“It's a dire situation because we can't run it (Meals on Wheels) with only staff,” Mataalii said.

In past years, there had been as many as 50 volunteers working for the program, which is partly funded by a grant created by the federal Area Agency on Aging Through the Older Americans Act of 1965 and partly funded by donations.

The number of volunteers has dwindled to 32, the majority of which are senior citizens themselves, with many of the volunteers only able to help once or twice a week, Mataalii said.

“We get a lot of seniors that come in here (to volunteer) because their spouses have the service or a relative or a brother or sister has had the service, and we get a lot that come in because they want to give back to the community now that they have more time on their hands being retired,” Mataalii said.

One reason the number of volunteers is dropping is that some of the older volunteers are not physically able to do the work anymore or have passed away, she said.

Volunteers deliver hot meals to participating senior citizens five days a week with added frozen meals delivered on Fridays to cover the weekends and it takes from 12 to 14 volunteers per day to make it happen.

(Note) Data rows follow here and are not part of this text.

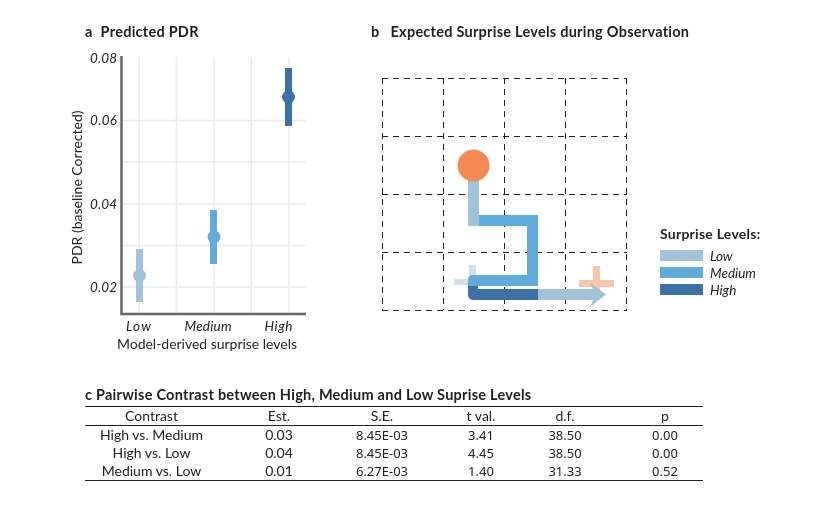
<!DOCTYPE html>
<html lang="en">
<head>
<meta charset="utf-8">
<title>Predicted PDR and Surprise Levels</title>
<style>
:root {
  --low: #a0c3d9;
  --medium: #5fabdb;
  --high: #3a72a7;
  --goal: #f68954;
  --goal-pale: #fcc4aa;
  --low-pale: #cfe1eb;
  --ink: #231f20;
  --axis: #666667;
  --grid: #ebebeb;
}
* { box-sizing: border-box; margin: 0; padding: 0; }
html, body { width: 830px; height: 505px; overflow: hidden; background: #fff; }
body { font: 14px/18px Lato, "Open Sans", sans-serif; color: var(--ink); }
.figure {
  display: grid;
  grid-template-columns: 303px 1fr;
  grid-template-rows: 361px 120px;
  width: 830px; height: 505px;
  padding: 22px 0 0 68px;
}
h2, h3 { font-weight: 700; font-size: 14.5px; line-height: 20px; letter-spacing: .25px; white-space: pre; }
h2 { display: flex; }
svg { display: block; }
svg text { font-family: Lato, "Open Sans", sans-serif; font-size: 14px; fill: var(--ink); }
.panel-a h2 { padding-left: 17px; gap: 8px; }
.panel-b h2 { gap: 11px; }
.panel-b .content { display: flex; gap: 19px; }
.ticks text { font-style: italic; font-size: 13.5px; }
.grid-lines { stroke: var(--grid); stroke-width: 1.5; }
.axes { fill: none; stroke: var(--axis); stroke-width: 2.5; }
.cells { fill: none; stroke: var(--ink); stroke-width: 1; stroke-dasharray: 6 5; }
.low { fill: var(--low); }
.medium { fill: var(--medium); }
.high { fill: var(--high); }
.legend { padding-top: 182px; }
.legend h3 { font-size: 14px; }
.legend ul { list-style: none; padding-top: 3px; }
.legend li { display: flex; align-items: center; gap: 7px; height: 17px; font-style: italic; font-size: 13.5px; }
.swatch { width: 43px; height: 11px; }
.swatch.low { background: var(--low); }
.swatch.medium { background: var(--medium); }
.swatch.high { background: var(--high); }
.panel-c { grid-column: 1 / -1; padding: 2px 0 0 17px; }
table { width: 618px; table-layout: fixed; border-collapse: collapse; border-bottom: 1.5px solid var(--ink); margin-top: 1px; }
thead { border-top: 1.5px solid var(--ink); border-bottom: 1.5px solid var(--ink); }
th, td { height: 18.4px; line-height: 18px; font-weight: 400; text-align: center; white-space: nowrap; }
th:first-child { padding-right: 35px; }
td { font-family: "Noto Sans", "Open Sans", sans-serif; font-size: 13px; }
td.est { font: 14px/18px Lato, "Open Sans", sans-serif; }
</style>
</head>
<body>
<main class="figure">
  <section class="panel-a">
    <h2><span>a</span><span>Predicted PDR</span></h2>
    <svg width="250" height="320" viewBox="68 42 250 320" role="img" aria-label="Predicted PDR for low, medium and high surprise levels">
      <g class="grid-lines">
        <path d="M122 120.5H306M122 162H306M122 204H306M122 245.5H306M122 287H306"/>
        <path d="M139 57V313M176.5 57V313M214 57V313M251.5 57V313M289 57V313"/>
      </g>
      <path class="axes" d="M121.5 56V314H306"/>
      <g class="low"><rect x="136" y="249" width="7" height="53"/><circle cx="139.500" cy="275.500" r="6.500"/></g>
      <g class="medium"><rect x="210" y="210" width="7" height="54"/><circle cx="214" cy="237" r="6.500"/></g>
      <g class="high"><rect x="285" y="68" width="7" height="58"/><circle cx="288.500" cy="97" r="6.500"/></g>
      <g class="ticks" text-anchor="end">
        <text x="117" y="63" textLength="27">0.08</text>
        <text x="117" y="125" textLength="27">0.06</text>
        <text x="117" y="209" textLength="27">0.04</text>
        <text x="117" y="292" textLength="27">0.02</text>
      </g>
      <g class="ticks" text-anchor="middle">
        <text x="138.500" y="331" textLength="25">Low</text>
        <text x="208" y="331" textLength="47">Medium</text>
        <text x="278.500" y="331" textLength="28">High</text>
      </g>
      <text x="207" y="349" text-anchor="middle" textLength="180">Model-derived surprise levels</text>
      <text transform="translate(82 187.500) rotate(-90)" text-anchor="middle" textLength="154">PDR (baseline Corrected)</text>
    </svg>
  </section>

  <section class="panel-b">
    <h2><span>b</span><span>Expected Surprise Levels during Observation</span></h2>
    <div class="content">
      <svg width="270" height="320" viewBox="371 42 270 320" role="img" aria-label="Path through a four by four grid, coloured by surprise level">
        <g class="cells">
          <path d="M382 78.5H627M382 136.500H627M382 194.500H627M382 252.500H627M382 310.500H627"/>
          <path d="M382.500 78V310M443.500 78V310M504.500 78V310M565.500 78V310M626.500 78V310"/>
        </g>
        <path fill="var(--low-pale)" d="M469 265h7v14h14v6h-36v-6h15z"/>
        <path fill="var(--goal-pale)" d="M593 266h7v14h14v7h-14v12h-7v-12h-14v-7h14z"/>
        <rect class="low" x="468" y="178" width="11" height="48"/>
        <path class="medium" d="M479 215H538V286H468V280Q468 275 473 275H527V226H479z"/>
        <path class="high" d="M468 286H478V289H538V300H474Q468 300 468 294z"/>
        <path class="low" d="M538 289H593L590 283L606 294.500L590 307L593 300H538z"/>
        <circle cx="473.500" cy="165.500" r="16" fill="var(--goal)"/>
      </svg>
      <aside class="legend">
        <h3>Surprise Levels:</h3>
        <ul>
          <li><span class="swatch low"></span>Low</li>
          <li><span class="swatch medium"></span>Medium</li>
          <li><span class="swatch high"></span>High</li>
        </ul>
      </aside>
    </div>
  </section>

  <section class="panel-c">
    <h2>c Pairwise Contrast between High, Medium and Low Suprise Levels</h2>
    <table>
      <colgroup>
        <col style="width:168px"><col style="width:52px"><col style="width:154px">
        <col style="width:44px"><col style="width:124px"><col style="width:76px">
      </colgroup>
      <thead>
        <tr><th>Contrast</th><th>Est.</th><th>S.E.</th><th>t val.</th><th>d.f.</th><th>p</th></tr>
      </thead>
      <tbody>
        <tr><th>High vs. Medium</th><td class="est">0.03</td><td>8.45E-03</td><td>3.41</td><td>38.50</td><td>0.00</td></tr>
        <tr><th>High vs. Low</th><td class="est">0.04</td><td>8.45E-03</td><td>4.45</td><td>38.50</td><td>0.00</td></tr>
        <tr><th>Medium vs. Low</th><td class="est">0.01</td><td>6.27E-03</td><td>1.40</td><td>31.33</td><td>0.52</td></tr>
      </tbody>
    </table>
  </section>
</main>
</body>
</html>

“We're one of the few agencies in the area that still serves a hot meal,” Mataalii said. “Most agencies have gone to frozen meals, so they'll serve a weeks worth of frozen meals and it's just not as nice or as comforting as a hot meal.”

To qualify to receive meals a person must be older than 60, not have family or friends able to provide meals to them every day, and live within the Gardena service area covered by Meals on Wheels' five routes.

For some meal recipients – like Sibley, who doesn't have any family left to come visit him and who spends much of his time alone – the Meals on Wheels volunteers provide more than just a hot lunch.

“They bring it (the meal) right in here and set it on the table and talk to me for five or ten minutes then take off and go back,” Sibley said. “It really makes it good because they’re interested in what I do and I'm interested in what they do, and what’s going on and all that kind of stuff, so it really helps me out a lot.”

Craig Sanada, a retired teacher who has been a volunteer driver for Meals on Wheels for five years, said that his time with the program has been well spent.

“I love (volunteering),” Sanada said. “I don't even consider this work. I enjoy every minute of it.”

He agreed with Mataalii that the program needed more volunteers to help keep its head above water.

“We're short on help and even two hours once a week would be really appreciated because the staff works very hard and we're hard pressed at times to satisfy the needs of our clients,” he said.

A driver and an assistant are needed for each of the five daily routes covered by the program, as well as several extra volunteers to help pack the food, which is prepared by the Gardena-based catering service, Tender Loving Care, Mataalii said.

Volunteers can work as many days a week as they choose and there is no long term commitment required. The time commitment per day is between one-and-a-half to two hours.

Anyone wishing to volunteer can contact the office of the Senior Citizens Bureau, located at the Nakaoka Community Center, by calling 310-217-9552.